'''
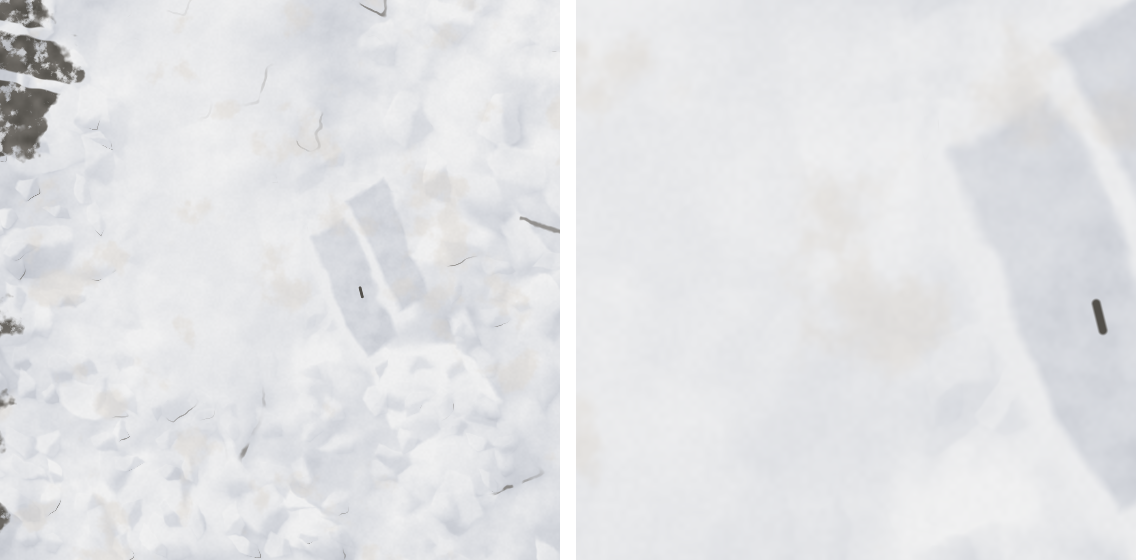
Left, the full canvas; right, a detail of the centre.
Give the GLSL for this texture, as a Shadertoy shader.

```glsl
const vec3 LIT_SNOW = vec3(0.925, 0.927, 0.932);
const vec3 SHADED_SNOW = vec3(0.84, 0.85, 0.872);
const vec3 DEEP_SNOW = vec3(0.73, 0.745, 0.78);
const vec3 WARM_STAIN = vec3(0.86, 0.83, 0.79);
const vec3 DIRT = vec3(0.46, 0.445, 0.425);
const vec3 DARK_DIRT = vec3(0.32, 0.31, 0.29);
const vec2 SHADE_DIR = vec2(0.6, -0.8);
const float CHUNK_SCALE = 4.2;    // cells across the canvas, largest layer
const float CHUNK_COVER = 0.8;
const float CHUNK_TILT = -0.9;
const float CRACK_CHANCE = 0.2;
const float SLAB_TILT = -1.02;
const vec2 SLAB_SIZE = vec2(0.115, 0.034);
const float GROUND_WIDTH = 0.14;
const float GRAIN = 0.012;

vec4 hash4(vec2 p) {
    vec4 q = fract(p.xyxy * vec4(0.1031, 0.1030, 0.0973, 0.1099));
    q += dot(q, q.wzxy + 33.33);
    return fract((q.xxyz + q.yzzw) * q.zywx);
}

float noise(vec2 p) {
    vec2 i = floor(p), f = fract(p);
    f = f * f * (3.0 - 2.0 * f);
    return mix(mix(hash4(i).x, hash4(i + vec2(1, 0)).x, f.x),
               mix(hash4(i + vec2(0, 1)).x, hash4(i + 1.0).x, f.x), f.y);
}

float fbm(vec2 p) {
    float sum = 0.0, amp = 0.52;
    for (int i = 0; i < 5; i++) {
        sum += amp * noise(p);
        p = mat2(1.6, 1.2, -1.2, 1.6) * p + 7.3;
        amp *= 0.5;
    }
    return sum;
}

mat2 rotate(float a) { return mat2(cos(a), sin(a), -sin(a), cos(a)); }

// Irregular five-sided block with worn corners, about one unit in radius
float blockDistance(vec2 q, float seed) {
    float sum = 0.0;
    for (int i = 0; i < 5; i++) {
        float r = fract(seed * 17.3 + float(i) * 0.618);
        float a = 6.2832 * (float(i) + 0.6 * r) / 5.0;
        sum += exp(20.0 * (dot(q, vec2(cos(a), sin(a))) - 0.68 - 0.3 * r));
    }
    return log(sum) / 20.0;
}

float segmentDistance(vec2 p, vec2 a, vec2 b) {
    vec2 ab = b - a;
    return length(p - a - ab * clamp(dot(p - a, ab) / dot(ab, ab), 0.0, 1.0));
}

// Paints one layer of scattered blocks into shade (0 lit, 1 shaded, 2 deep) and crack
void addBlocks(vec2 uv, float scale, float amount, inout float shade, inout float crack) {
    vec2 p = uv * scale, cell = floor(p);
    float wear = noise(uv * 8.0 + scale), grit = fbm(uv * 16.0) - 0.5;
    float pixel = 1.5 * scale / iResolution.y;
    for (int j = 1; j >= -1; j--)
    for (int i = -1; i <= 1; i++) {
        vec2 id = cell + vec2(i, j);
        vec4 h = hash4(id + scale * 13.0), k = hash4(id + scale * 29.0 + 5.0);
        if (h.w > CHUNK_COVER) continue;
        vec2 offset = p - id - 0.5 - 0.6 * (h.xy - 0.5);
        float size = mix(0.3, 0.52, h.z);
        vec2 local = offset / size;
        vec2 q = rotate(-CHUNK_TILT - 2.0 * (k.x - 0.5)) * local;
        q.y *= mix(1.1, 1.9, k.y);
        if (dot(q, q) > 6.0) continue;
        float d = blockDistance(q, k.z);
        float facing = dot(local / (length(local) + 0.001), SHADE_DIR);
        float soft = mix(0.03, 0.28, smoothstep(0.35, 0.8, wear)) + pixel / size;
        float body = smoothstep(soft, -soft, d) * amount;
        shade += 0.75 * amount * exp(-8.0 * max(d, 0.0)) * smoothstep(-0.1, 0.9, facing);
        // Lit top and shaded side meet along a ridge
        float ridge = dot(local, rotate(2.2 * (k.w - 0.5)) * SHADE_DIR) - 0.7 * (h.z - 0.35);
        float face = mix(0.0, 0.55 + 0.5 * k.y, smoothstep(-0.5 * soft - 0.06, soft + 0.06, ridge));
        face += 0.3 * (h.x - 0.4) + 1.3 * grit + 0.15 * ridge;
        face -= 0.35 * exp(-abs(d) * 14.0) * smoothstep(0.1, -0.7, facing);
        shade = mix(shade, face, body * 0.92);
        float gap = smoothstep(0.05, 0.01, abs(d - 0.03)) * smoothstep(0.7, 0.98, facing);
        gap *= step(h.w, CHUNK_COVER * CRACK_CHANCE) * smoothstep(0.35, 0.65, noise(uv * 45.0));
        crack = max(crack * (1.0 - body), gap * amount);
    }
}

void mainImage(out vec4 fragColor, in vec2 fragCoord) {
    vec2 uv = fragCoord / iResolution.y;
    vec2 warped = uv + 0.045 * (vec2(fbm(uv * 11.0), fbm(uv * 11.0 + 40.0)) - 0.5);

    // Loose powder with soft relief, thickest at the upper middle
    float powder = smoothstep(0.28, 0.06, segmentDistance(warped, vec2(0.36, 1.0), vec2(0.4, 0.45)));
    float relief = fbm(uv * 8.0 - SHADE_DIR * 0.3) - fbm(uv * 8.0);
    float lumps = fbm(uv * 24.0 - SHADE_DIR * 0.4) - fbm(uv * 24.0);
    float shade = 0.3 + 1.7 * (fbm(uv * 5.0 + 3.0) - 0.5) + 2.0 * relief + 0.7 * lumps;
    float crack = 0.0;
    float rubble = max(smoothstep(0.32, 0.08, uv.x), 0.8 * smoothstep(0.42, 0.58, fbm(uv * 4.0 + 9.0)));
    addBlocks(warped, CHUNK_SCALE, 1.0 - 0.75 * powder, shade, crack);
    addBlocks(warped, CHUNK_SCALE * 1.9, 0.85 * (1.0 - 0.85 * powder), shade, crack);
    addBlocks(warped, CHUNK_SCALE * 3.7, rubble * (1.0 - powder), shade, crack);

    // Two leaning slabs with shaded faces and lit rims
    for (int i = 1; i >= 0; i--) {
        vec2 q = rotate(-SLAB_TILT) * (warped - vec2(0.635, 0.485) - float(i) * vec2(0.06, 0.07));
        q.y += 0.15 * q.x;
        vec2 box = abs(q) - SLAB_SIZE;
        float d = length(max(box, 0.0)) + min(max(box.x, box.y), 0.0);
        shade = mix(shade, 0.05, smoothstep(0.03, 0.012, d) * smoothstep(0.02, -0.02, q.y));
        shade = mix(shade, 1.1 + 1.2 * lumps, smoothstep(0.005, -0.005, d));
        crack = mix(crack, 0.0, smoothstep(0.03, 0.01, d));
    }
    shade += 0.2 * smoothstep(0.45, 1.0, uv.x - 0.4 * uv.y) + 0.35 * smoothstep(0.22, 0.0, uv.x);
    shade = mix(shade, 0.12 + 0.45 * (shade - 0.12), powder * 0.85);

    vec3 color = mix(LIT_SNOW, SHADED_SNOW, clamp(shade, -0.15, 1.0));
    color = mix(color, DEEP_SNOW, clamp(shade - 1.0, 0.0, 1.0));
    color = mix(color, WARM_STAIN, 0.35 * smoothstep(0.64, 0.78, fbm(uv * 15.0 + 21.0)));
    color = mix(color, DIRT, 0.75 * crack);

    // Bare ground at the upper left, frosted and crossed by two snowy strips
    float edge = GROUND_WIDTH * smoothstep(0.62, 0.92, uv.y) - 0.005 - uv.x + 0.2 * (fbm(uv * 14.0) - 0.5);
    float line = uv.y + 0.2 * uv.x - 0.91;
    float strip = abs(abs(line) - 0.045) + 0.008 * (noise(uv * 40.0) - 0.5);
    float frost = smoothstep(0.5, 0.75, fbm(uv * 75.0) + 0.35 * (fbm(uv * 16.0 + 5.0) - 0.5));
    float bare = smoothstep(0.0, 0.02, edge) * (1.0 - 0.85 * frost) * smoothstep(0.007, 0.011, strip);
    color = mix(color, mix(DARK_DIRT, DIRT, noise(uv * 60.0)), bare);

    // Dark splinter and a half-buried stick
    float splinter = segmentDistance(uv, vec2(0.643, 0.486), vec2(0.647, 0.47));
    float stick = segmentDistance(warped, vec2(0.93, 0.605), vec2(1.02, 0.57));
    color = mix(color, DARK_DIRT, smoothstep(0.0035, 0.0015, splinter));
    color = mix(color, DIRT, 0.7 * smoothstep(0.005, 0.001, stick));

    color += GRAIN * (noise(uv * 260.0) - 0.5);
    fragColor = vec4(color, 1.0);
}
```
'''
## [Instructions for the task]
Your task is to copy each line from the material above that includes the word "addBlocks".

## [Exercise response]
void addBlocks(vec2 uv, float scale, float amount, inout float shade, inout float crack) {
    addBlocks(warped, CHUNK_SCALE, 1.0 - 0.75 * powder, shade, crack);
    addBlocks(warped, CHUNK_SCALE * 1.9, 0.85 * (1.0 - 0.85 * powder), shade, crack);
    addBlocks(warped, CHUNK_SCALE * 3.7, rubble * (1.0 - powder), shade, crack);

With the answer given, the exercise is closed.